RECORDS PROVIDED:

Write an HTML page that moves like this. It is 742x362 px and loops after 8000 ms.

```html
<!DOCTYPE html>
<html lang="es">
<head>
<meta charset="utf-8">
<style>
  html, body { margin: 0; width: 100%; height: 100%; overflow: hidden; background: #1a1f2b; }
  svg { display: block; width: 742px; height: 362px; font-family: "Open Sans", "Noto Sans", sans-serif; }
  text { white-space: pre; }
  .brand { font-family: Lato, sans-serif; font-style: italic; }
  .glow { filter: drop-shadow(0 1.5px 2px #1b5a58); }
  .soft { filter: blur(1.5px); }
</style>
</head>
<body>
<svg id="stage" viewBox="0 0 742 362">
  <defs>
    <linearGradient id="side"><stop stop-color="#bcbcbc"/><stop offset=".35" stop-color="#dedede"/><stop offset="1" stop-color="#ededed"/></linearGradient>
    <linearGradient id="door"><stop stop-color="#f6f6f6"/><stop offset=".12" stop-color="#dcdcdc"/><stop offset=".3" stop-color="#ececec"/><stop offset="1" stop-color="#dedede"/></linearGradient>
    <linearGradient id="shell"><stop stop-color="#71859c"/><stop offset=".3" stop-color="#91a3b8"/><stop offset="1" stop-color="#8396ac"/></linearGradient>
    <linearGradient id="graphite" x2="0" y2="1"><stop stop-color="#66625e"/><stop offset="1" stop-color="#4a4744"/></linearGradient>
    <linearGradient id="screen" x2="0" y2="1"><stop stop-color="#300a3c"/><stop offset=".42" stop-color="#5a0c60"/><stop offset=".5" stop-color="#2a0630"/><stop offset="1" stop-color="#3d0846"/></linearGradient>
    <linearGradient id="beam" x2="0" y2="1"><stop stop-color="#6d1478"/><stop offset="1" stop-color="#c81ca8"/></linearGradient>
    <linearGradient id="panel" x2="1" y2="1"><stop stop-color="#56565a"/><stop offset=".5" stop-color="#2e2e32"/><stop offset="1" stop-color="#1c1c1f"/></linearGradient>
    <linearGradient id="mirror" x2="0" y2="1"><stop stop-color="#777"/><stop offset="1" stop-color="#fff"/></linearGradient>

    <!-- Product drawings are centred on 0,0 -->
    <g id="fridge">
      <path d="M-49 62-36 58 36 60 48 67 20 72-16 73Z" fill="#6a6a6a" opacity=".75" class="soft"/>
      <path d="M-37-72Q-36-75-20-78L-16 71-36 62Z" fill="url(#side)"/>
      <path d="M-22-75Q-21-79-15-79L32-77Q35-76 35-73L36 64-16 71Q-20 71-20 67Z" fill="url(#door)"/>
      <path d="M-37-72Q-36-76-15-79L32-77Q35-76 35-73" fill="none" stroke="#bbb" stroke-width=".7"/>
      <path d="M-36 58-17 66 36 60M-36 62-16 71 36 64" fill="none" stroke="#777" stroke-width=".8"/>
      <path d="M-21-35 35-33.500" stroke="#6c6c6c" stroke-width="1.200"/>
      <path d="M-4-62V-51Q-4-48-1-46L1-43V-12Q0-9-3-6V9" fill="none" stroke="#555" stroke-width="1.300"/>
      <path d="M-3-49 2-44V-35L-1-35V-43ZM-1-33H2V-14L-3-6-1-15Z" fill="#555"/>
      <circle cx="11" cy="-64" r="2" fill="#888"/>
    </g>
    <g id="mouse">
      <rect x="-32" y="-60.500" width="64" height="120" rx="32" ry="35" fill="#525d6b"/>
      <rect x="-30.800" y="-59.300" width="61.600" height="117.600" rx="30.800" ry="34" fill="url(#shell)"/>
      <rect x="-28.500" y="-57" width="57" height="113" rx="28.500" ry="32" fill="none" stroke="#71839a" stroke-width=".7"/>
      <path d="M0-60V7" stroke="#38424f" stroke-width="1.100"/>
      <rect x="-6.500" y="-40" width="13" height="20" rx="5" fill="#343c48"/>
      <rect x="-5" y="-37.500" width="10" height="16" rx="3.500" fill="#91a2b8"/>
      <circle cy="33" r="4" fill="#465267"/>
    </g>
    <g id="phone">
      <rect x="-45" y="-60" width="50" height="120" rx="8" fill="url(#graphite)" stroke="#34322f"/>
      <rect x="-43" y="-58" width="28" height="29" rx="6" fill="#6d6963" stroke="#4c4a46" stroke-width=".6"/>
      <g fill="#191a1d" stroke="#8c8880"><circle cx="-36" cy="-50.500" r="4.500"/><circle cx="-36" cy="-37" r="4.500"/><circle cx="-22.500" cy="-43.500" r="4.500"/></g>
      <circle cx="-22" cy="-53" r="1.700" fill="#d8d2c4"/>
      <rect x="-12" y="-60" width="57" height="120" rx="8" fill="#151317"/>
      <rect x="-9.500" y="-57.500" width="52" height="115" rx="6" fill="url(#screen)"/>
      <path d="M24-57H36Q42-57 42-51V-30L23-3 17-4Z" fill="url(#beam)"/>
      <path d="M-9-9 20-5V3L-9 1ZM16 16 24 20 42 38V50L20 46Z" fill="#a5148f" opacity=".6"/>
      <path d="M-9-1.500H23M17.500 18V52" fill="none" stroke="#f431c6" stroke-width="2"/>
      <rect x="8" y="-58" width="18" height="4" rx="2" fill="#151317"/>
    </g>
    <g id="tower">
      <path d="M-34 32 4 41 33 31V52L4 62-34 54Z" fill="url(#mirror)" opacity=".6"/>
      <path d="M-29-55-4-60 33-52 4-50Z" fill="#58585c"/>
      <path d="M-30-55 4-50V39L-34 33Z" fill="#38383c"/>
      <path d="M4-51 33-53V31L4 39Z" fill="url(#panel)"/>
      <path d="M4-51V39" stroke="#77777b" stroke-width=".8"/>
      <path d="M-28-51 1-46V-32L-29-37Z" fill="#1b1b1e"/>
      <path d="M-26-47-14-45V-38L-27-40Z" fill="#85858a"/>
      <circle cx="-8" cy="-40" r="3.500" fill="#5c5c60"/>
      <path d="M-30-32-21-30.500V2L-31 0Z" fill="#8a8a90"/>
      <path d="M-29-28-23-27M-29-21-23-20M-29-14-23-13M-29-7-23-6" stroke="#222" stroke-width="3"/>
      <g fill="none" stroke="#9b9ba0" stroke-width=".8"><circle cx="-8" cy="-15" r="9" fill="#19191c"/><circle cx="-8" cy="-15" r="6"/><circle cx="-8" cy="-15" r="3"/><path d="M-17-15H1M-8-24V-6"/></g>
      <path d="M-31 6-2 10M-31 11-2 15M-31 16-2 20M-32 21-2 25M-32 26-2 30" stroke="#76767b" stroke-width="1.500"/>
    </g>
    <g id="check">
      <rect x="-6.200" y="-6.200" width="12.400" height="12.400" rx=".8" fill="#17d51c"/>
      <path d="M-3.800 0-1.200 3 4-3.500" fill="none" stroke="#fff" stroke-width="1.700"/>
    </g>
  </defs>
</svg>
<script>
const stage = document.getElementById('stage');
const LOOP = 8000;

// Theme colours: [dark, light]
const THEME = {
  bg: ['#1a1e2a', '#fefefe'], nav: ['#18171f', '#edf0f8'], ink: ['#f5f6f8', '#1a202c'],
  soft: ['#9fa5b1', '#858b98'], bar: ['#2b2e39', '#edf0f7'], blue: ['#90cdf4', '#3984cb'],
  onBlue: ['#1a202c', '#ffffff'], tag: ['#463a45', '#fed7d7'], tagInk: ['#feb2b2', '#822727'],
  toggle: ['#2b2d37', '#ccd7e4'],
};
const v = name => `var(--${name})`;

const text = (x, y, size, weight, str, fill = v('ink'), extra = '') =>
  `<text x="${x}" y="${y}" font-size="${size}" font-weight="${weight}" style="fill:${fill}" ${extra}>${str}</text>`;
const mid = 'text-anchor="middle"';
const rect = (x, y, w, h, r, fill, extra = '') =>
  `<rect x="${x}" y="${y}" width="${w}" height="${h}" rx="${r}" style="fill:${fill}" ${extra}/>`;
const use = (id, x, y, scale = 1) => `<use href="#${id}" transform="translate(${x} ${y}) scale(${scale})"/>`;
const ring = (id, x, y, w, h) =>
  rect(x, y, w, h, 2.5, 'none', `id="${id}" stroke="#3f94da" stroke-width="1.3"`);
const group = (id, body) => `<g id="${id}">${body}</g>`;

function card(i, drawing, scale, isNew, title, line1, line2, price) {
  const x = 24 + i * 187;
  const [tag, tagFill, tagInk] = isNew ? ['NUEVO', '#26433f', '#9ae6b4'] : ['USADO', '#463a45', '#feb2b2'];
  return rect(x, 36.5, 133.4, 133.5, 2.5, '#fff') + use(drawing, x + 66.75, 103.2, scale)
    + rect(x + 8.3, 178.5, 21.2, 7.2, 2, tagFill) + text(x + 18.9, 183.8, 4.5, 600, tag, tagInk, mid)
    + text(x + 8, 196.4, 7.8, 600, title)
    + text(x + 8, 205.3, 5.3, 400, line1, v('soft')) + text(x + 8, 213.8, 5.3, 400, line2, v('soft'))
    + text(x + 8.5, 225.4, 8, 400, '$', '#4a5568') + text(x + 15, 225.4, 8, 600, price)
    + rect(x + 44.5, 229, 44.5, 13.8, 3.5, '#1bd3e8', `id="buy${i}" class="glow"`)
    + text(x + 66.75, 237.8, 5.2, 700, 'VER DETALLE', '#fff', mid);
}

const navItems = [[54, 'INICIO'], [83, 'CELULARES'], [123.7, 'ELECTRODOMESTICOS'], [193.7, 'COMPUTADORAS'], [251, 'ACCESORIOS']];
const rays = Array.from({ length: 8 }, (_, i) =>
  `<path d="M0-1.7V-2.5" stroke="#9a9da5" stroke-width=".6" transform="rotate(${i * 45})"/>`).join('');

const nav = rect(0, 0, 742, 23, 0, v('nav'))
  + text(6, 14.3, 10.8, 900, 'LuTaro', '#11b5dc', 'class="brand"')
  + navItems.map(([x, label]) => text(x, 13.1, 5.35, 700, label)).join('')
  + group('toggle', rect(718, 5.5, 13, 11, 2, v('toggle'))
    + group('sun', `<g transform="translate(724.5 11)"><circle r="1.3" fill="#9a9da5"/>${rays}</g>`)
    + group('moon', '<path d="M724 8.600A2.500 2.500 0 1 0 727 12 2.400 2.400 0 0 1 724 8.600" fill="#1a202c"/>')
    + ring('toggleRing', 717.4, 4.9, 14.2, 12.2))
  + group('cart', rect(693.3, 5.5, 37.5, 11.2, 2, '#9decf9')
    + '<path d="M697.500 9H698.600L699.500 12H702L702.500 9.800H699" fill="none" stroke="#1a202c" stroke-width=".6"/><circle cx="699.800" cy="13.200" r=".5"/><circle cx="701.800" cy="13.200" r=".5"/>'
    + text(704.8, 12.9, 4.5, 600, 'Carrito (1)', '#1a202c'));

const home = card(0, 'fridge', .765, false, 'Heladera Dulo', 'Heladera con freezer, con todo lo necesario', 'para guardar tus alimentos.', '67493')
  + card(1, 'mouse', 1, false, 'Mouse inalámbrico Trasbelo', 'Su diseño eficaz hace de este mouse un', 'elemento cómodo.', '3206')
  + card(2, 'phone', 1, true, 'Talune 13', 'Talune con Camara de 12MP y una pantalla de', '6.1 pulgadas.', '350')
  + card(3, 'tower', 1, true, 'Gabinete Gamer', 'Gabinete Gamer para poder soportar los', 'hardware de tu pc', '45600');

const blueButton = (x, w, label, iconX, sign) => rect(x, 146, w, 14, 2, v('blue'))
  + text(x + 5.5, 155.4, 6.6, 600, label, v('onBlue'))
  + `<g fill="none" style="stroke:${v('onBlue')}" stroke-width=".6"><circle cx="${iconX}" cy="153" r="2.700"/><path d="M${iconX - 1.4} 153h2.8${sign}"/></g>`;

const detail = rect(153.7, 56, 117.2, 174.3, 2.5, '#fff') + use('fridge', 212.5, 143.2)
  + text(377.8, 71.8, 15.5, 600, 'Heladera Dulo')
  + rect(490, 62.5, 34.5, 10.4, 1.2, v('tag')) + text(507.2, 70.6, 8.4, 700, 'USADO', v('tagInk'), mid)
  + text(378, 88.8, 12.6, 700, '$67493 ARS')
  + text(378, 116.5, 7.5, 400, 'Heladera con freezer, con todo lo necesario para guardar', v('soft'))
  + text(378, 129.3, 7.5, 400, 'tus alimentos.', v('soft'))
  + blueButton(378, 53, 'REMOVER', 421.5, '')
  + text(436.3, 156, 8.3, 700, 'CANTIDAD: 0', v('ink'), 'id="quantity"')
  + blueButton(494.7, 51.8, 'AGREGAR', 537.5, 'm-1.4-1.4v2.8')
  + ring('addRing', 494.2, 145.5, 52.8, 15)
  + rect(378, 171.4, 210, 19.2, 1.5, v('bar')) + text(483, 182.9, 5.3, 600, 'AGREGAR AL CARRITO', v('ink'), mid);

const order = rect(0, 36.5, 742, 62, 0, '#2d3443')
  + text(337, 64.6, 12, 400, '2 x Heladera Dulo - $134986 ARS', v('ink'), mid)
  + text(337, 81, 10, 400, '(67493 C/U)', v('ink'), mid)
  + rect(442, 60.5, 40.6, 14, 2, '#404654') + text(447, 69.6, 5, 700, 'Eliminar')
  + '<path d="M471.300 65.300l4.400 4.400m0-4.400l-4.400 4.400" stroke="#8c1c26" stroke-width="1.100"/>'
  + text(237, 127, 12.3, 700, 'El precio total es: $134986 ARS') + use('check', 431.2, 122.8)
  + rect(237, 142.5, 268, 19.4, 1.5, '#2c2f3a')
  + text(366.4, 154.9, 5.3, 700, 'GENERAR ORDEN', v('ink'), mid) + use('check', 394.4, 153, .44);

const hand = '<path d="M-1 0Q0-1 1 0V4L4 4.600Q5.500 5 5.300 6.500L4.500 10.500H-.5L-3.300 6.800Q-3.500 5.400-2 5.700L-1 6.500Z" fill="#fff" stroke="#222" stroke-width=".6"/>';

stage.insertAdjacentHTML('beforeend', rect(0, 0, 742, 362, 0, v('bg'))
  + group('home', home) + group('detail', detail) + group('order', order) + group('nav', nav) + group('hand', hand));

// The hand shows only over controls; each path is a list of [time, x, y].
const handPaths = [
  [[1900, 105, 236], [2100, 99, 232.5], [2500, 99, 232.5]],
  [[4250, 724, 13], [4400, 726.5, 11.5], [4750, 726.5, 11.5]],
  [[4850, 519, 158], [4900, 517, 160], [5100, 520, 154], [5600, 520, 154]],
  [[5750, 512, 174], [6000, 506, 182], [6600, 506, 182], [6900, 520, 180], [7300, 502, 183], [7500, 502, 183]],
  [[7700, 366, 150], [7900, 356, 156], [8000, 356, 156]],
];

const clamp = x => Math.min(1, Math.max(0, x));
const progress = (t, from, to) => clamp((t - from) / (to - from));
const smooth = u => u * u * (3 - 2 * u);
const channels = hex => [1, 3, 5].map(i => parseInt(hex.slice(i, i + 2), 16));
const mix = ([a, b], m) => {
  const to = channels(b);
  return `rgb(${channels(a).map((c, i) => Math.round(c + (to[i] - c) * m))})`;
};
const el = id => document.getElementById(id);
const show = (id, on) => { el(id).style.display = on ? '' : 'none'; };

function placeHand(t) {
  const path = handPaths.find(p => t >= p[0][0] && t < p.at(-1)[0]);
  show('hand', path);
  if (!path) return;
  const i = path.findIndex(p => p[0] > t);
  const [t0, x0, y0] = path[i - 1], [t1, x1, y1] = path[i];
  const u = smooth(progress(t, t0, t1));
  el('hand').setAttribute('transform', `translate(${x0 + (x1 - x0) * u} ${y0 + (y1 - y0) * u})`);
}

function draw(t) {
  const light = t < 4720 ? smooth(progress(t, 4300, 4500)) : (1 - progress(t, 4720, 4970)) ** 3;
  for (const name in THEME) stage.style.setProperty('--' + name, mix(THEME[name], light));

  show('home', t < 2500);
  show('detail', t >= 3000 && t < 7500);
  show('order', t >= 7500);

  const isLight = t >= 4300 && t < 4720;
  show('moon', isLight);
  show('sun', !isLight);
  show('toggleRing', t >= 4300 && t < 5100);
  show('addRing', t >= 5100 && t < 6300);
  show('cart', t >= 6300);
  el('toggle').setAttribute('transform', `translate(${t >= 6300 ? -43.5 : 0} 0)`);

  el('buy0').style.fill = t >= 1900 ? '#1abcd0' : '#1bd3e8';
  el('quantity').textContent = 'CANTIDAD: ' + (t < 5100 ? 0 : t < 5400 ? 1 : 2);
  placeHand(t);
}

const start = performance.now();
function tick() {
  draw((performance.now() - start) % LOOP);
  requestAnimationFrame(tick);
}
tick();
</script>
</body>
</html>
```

WORK INSTRUCTIONS: Your answer should consist of all lines in the listing above that contain "home".

RESPONSE TO THE TASK:
const home = card(0, 'fridge', .765, false, 'Heladera Dulo', 'Heladera con freezer, con todo lo necesario', 'para guardar tus alimentos.', '67493')
  + group('home', home) + group('detail', detail) + group('order', order) + group('nav', nav) + group('hand', hand));
  show('home', t < 2500);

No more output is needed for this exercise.